Lucile Hadzihalilovic (INNOCENCE; ENTER THE VOID) returns to directing with a surreal tale of a young boy on a remote island who develops a mysterious illness and is subjected to sinister medical treatments.
Life probably began in the sea. Billions of years ago, amino acids joined together in the primordial soup to form the first simple microbes that evolved over the eons into the complex organisms that now dominate this world. Because of this, we’re frequently drawn to use the sea in film as a metaphor of life. Lucile Hadzihalilovic’s newest film, EVOLUTION, takes our longing of the sea and shows its beauty; even lingers on how wonderfully alien it can be. Life probably began in the sea, but it’s still unknown and deadly to us, as life can certainly also end in the sea.
Like her 2004 film INNOCENCE, Hadzihalilovic’s narrative here is an examination of gender and morality that uses children as its main characters. With EVOLUTION, Hadzihalilovic introduces us to Nicholas, a pre-teen boy who lives on a small Mediterranean island populated only by young boys and women. Nicholas takes medicine for a mysterious illness that forces him to visit the local hospital. Whatever is wrong with him, it’s bad enough that he needs emergency surgery and is then quarantined to round-the-clock care. He’s never told what’s wrong with him or the other boys, but he resists what’s happening to him and holds onto a memory of a world outside his captivity.

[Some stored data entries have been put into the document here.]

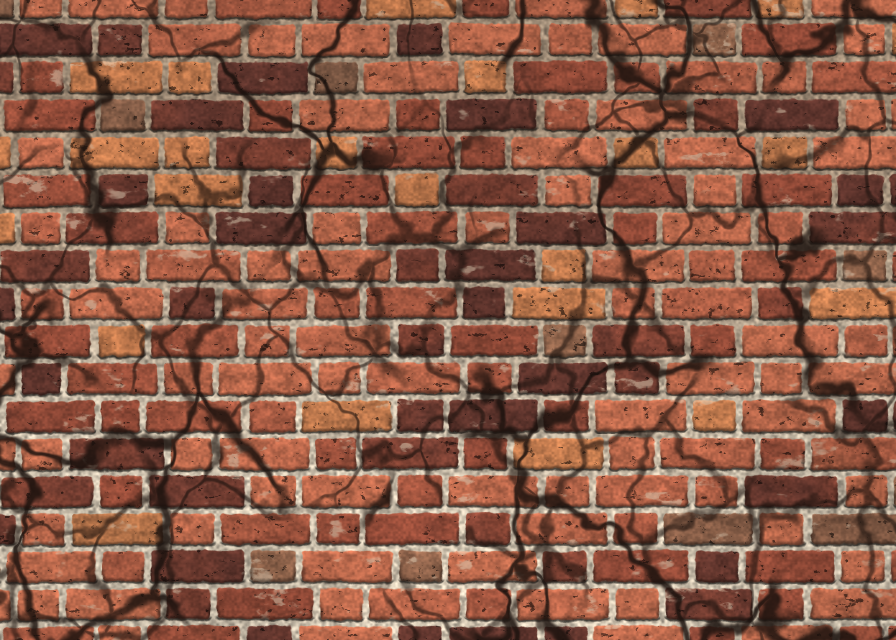
This texture is drawn by a WebGL 2 fragment shader. Its source:

```glsl
#version 300 es
precision highp float;
uniform vec2 u_resolution;
out vec4 outColor;

float hash(vec2 p) {
  uvec2 q = uvec2(ivec2(floor(p))) * uvec2(1597u, 3812u + 1u);
  uint n = (q.x ^ (q.y << 7)) * 747796u + q.y * 40503u;
  n = (n ^ (n >> 15)) * 73244475u;
  n = (n ^ (n >> 13)) * 19349663u;
  return float((n ^ (n >> 16)) & 65535u) / 65535.0;
}

vec2 hash2(vec2 p) { return vec2(hash(p), hash(p + vec2(71.0, 113.0))); }

float noise(vec2 p) {
  vec2 i = floor(p), f = fract(p);
  f = f * f * (3.0 - 2.0 * f);
  return mix(mix(hash(i), hash(i + vec2(1, 0)), f.x),
             mix(hash(i + vec2(0, 1)), hash(i + 1.0), f.x), f.y);
}

float fbm(vec2 p) {
  float sum = 0.0, amp = 0.5;
  for (int i = 0; i < 4; i++) {
    sum += amp * noise(p);
    p = p * 2.03 + 17.3;
    amp *= 0.5;
  }
  return sum / 0.9375;
}

// Distance to the borders of scattered cells
float cellEdge(vec2 p) {
  vec2 cell = floor(p), f = fract(p), nearest = vec2(0), nearestId = vec2(0);
  float best = 9.0, edge = 9.0;
  for (int y = -1; y <= 1; y++)
    for (int x = -1; x <= 1; x++) {
      vec2 o = vec2(x, y), r = o + hash2(cell + o) - f;
      if (dot(r, r) < best) { best = dot(r, r); nearest = r; nearestId = o; }
    }
  for (int y = -2; y <= 2; y++)
    for (int x = -2; x <= 2; x++) {
      vec2 o = nearestId + vec2(x, y), r = o + hash2(cell + o) - f;
      if (x != 0 || y != 0)
        edge = min(edge, dot(0.5 * (r + nearest), normalize(r - nearest)));
    }
  return edge;
}

// Soft, wandering, broken cracks
float cracks(vec2 p, vec2 scale, float width, float seed) {
  vec2 bend = vec2(fbm(p * 9.0 + seed), fbm(p * 9.0 + seed + 40.0)) - 0.5;
  vec2 kink = vec2(noise(p * 45.0 + seed), noise(p * 45.0 + seed + 9.0)) - 0.5;
  vec2 q = (p + 0.13 * bend + 0.012 * kink) * scale + seed;
  float d = cellEdge(q) / scale.x;
  float w = width * (0.55 + 0.9 * noise(p * 14.0 + seed));
  return (1.0 - smoothstep(0.15 * w, w, d)) * smoothstep(0.28, 0.5, noise(p * 6.0 + seed + 5.0));
}

vec3 brickColor(vec2 id, vec2 p) {
  float tone = hash(id + 300.0) + 0.25 * (fbm(p * 16.0) - 0.5);
  vec3 c = mix(vec3(0.36, 0.20, 0.17), vec3(0.55, 0.28, 0.21), smoothstep(0.0, 0.35, tone));
  c = mix(c, vec3(0.71, 0.40, 0.29), smoothstep(0.3, 0.85, tone));
  float rare = hash(id + 520.0);
  c = mix(c, vec3(0.77, 0.50, 0.31), 0.8 * step(0.91 - 0.05 * step(0.5, p.y), rare));
  return mix(c, vec3(0.50, 0.38, 0.29), 0.75 * step(rare, 0.045));
}

void main() {
  vec2 p = gl_FragCoord.xy / u_resolution.y;
  float px = 1.0 / u_resolution.y;

  // Courses of alternating long and short bricks
  float courseHeight = 0.0588, period = 0.2318;
  float wavyY = 1.0 - p.y - 0.0328 + 0.003 * (noise(p * vec2(7.0, 3.0)) - 0.5);
  float course = floor(wavyY / courseHeight);
  float odd = mod(course + 20.0, 2.0);
  float x = p.x + 0.014 * (noise(vec2(p.x * 9.0, course * 7.0 + 200.0)) - 0.5);
  float u = (x - mix(-0.002, 0.104, odd)) / period;
  float along = fract(u), isShort = step(0.66, along);
  vec2 id = vec2(floor(u) * 2.0 + isShort + 20.0, course + 20.0);
  vec2 local = vec2((along - mix(0.33, 0.83, isShort)) * period,
                    (0.5 - fract(wavyY / courseHeight)) * courseHeight);
  vec2 halfSize = vec2(mix(0.33, 0.17, isShort) * period, 0.5 * courseHeight)
                - 0.0046 - 0.0014 * hash2(id + 60.0);

  // Rough rounded outline
  local.y += local.x * 0.025 * (hash(id + 90.0) - 0.5);
  vec2 corner = abs(local) - halfSize + 0.005;
  float d = length(max(corner, 0.0)) + min(max(corner.x, corner.y), 0.0) - 0.005;
  d += 0.005 * (fbm(p * 75.0) - 0.5) + 0.0015 * (noise(p * 190.0) - 0.5);
  float brick = 1.0 - smoothstep(-max(px, 0.001), max(px, 0.001), d);

  // Brick face: mottling, grain, pits and pale scuffs
  float grain = noise(p * 250.0), rough = fbm(p * vec2(55.0, 85.0));
  vec3 face = brickColor(id, p) * (0.66 + 0.44 * rough + 0.24 * grain);
  float pits = smoothstep(0.70, 0.82, fbm(p * vec2(90.0, 130.0) + 31.0));
  face *= 1.0 - 0.55 * pits;
  float scuff = smoothstep(0.68, 0.78, fbm(p * vec2(22.0, 40.0) + 77.0)) * smoothstep(0.4, 0.6, rough);
  face = mix(face, vec3(0.78, 0.70, 0.61), 0.6 * scuff);
  float rim = smoothstep(-0.007, 0.0, d);
  face *= 1.0 + rim * mix(-0.42, 0.12, smoothstep(-0.6, 0.7, local.y / halfSize.y));

  // Gritty mortar, paler towards the bottom, shaded under each brick
  float pale = smoothstep(0.85, 0.2, p.y + 0.5 * (fbm(p * 5.0) - 0.5));
  vec3 mortar = mix(vec3(0.60, 0.51, 0.42), vec3(0.83, 0.78, 0.70), 0.25 + 0.75 * pale);
  mortar *= 0.62 + 0.4 * noise(p * 170.0) + 0.22 * grain;
  float under = smoothstep(-0.75, -1.0, local.y / halfSize.y);
  mortar *= 1.0 - under * 0.65 * (1.0 - smoothstep(0.001, 0.005, d));
  vec3 color = mix(mortar, face, brick);

  // Dark crack web and finer branches
  float web = max(cracks(p, vec2(4.0, 3.0), 0.011, 12.0),
                  0.7 * cracks(p, vec2(6.5, 5.0), 0.008, 53.0));
  color = mix(color, vec3(0.10, 0.065, 0.05), 0.84 * web);
  color *= 0.9 + 0.2 * fbm(p * 3.0 + 8.0);
  outColor = vec4(clamp(color, 0.0, 1.0), 1.0);
}
```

Framed by lush cinematography, Hadzihalilovic’s vision plays out like a bastard child of PICNIC AT HANGING ROCK and THE ISLAND OF DR. MOREAU. Layer in a Lovecraftian fascination with the mysteries of the ocean, and you have one of the weirdest, most beautiful and enduring experiences of this year’s fest. (James Shapiro)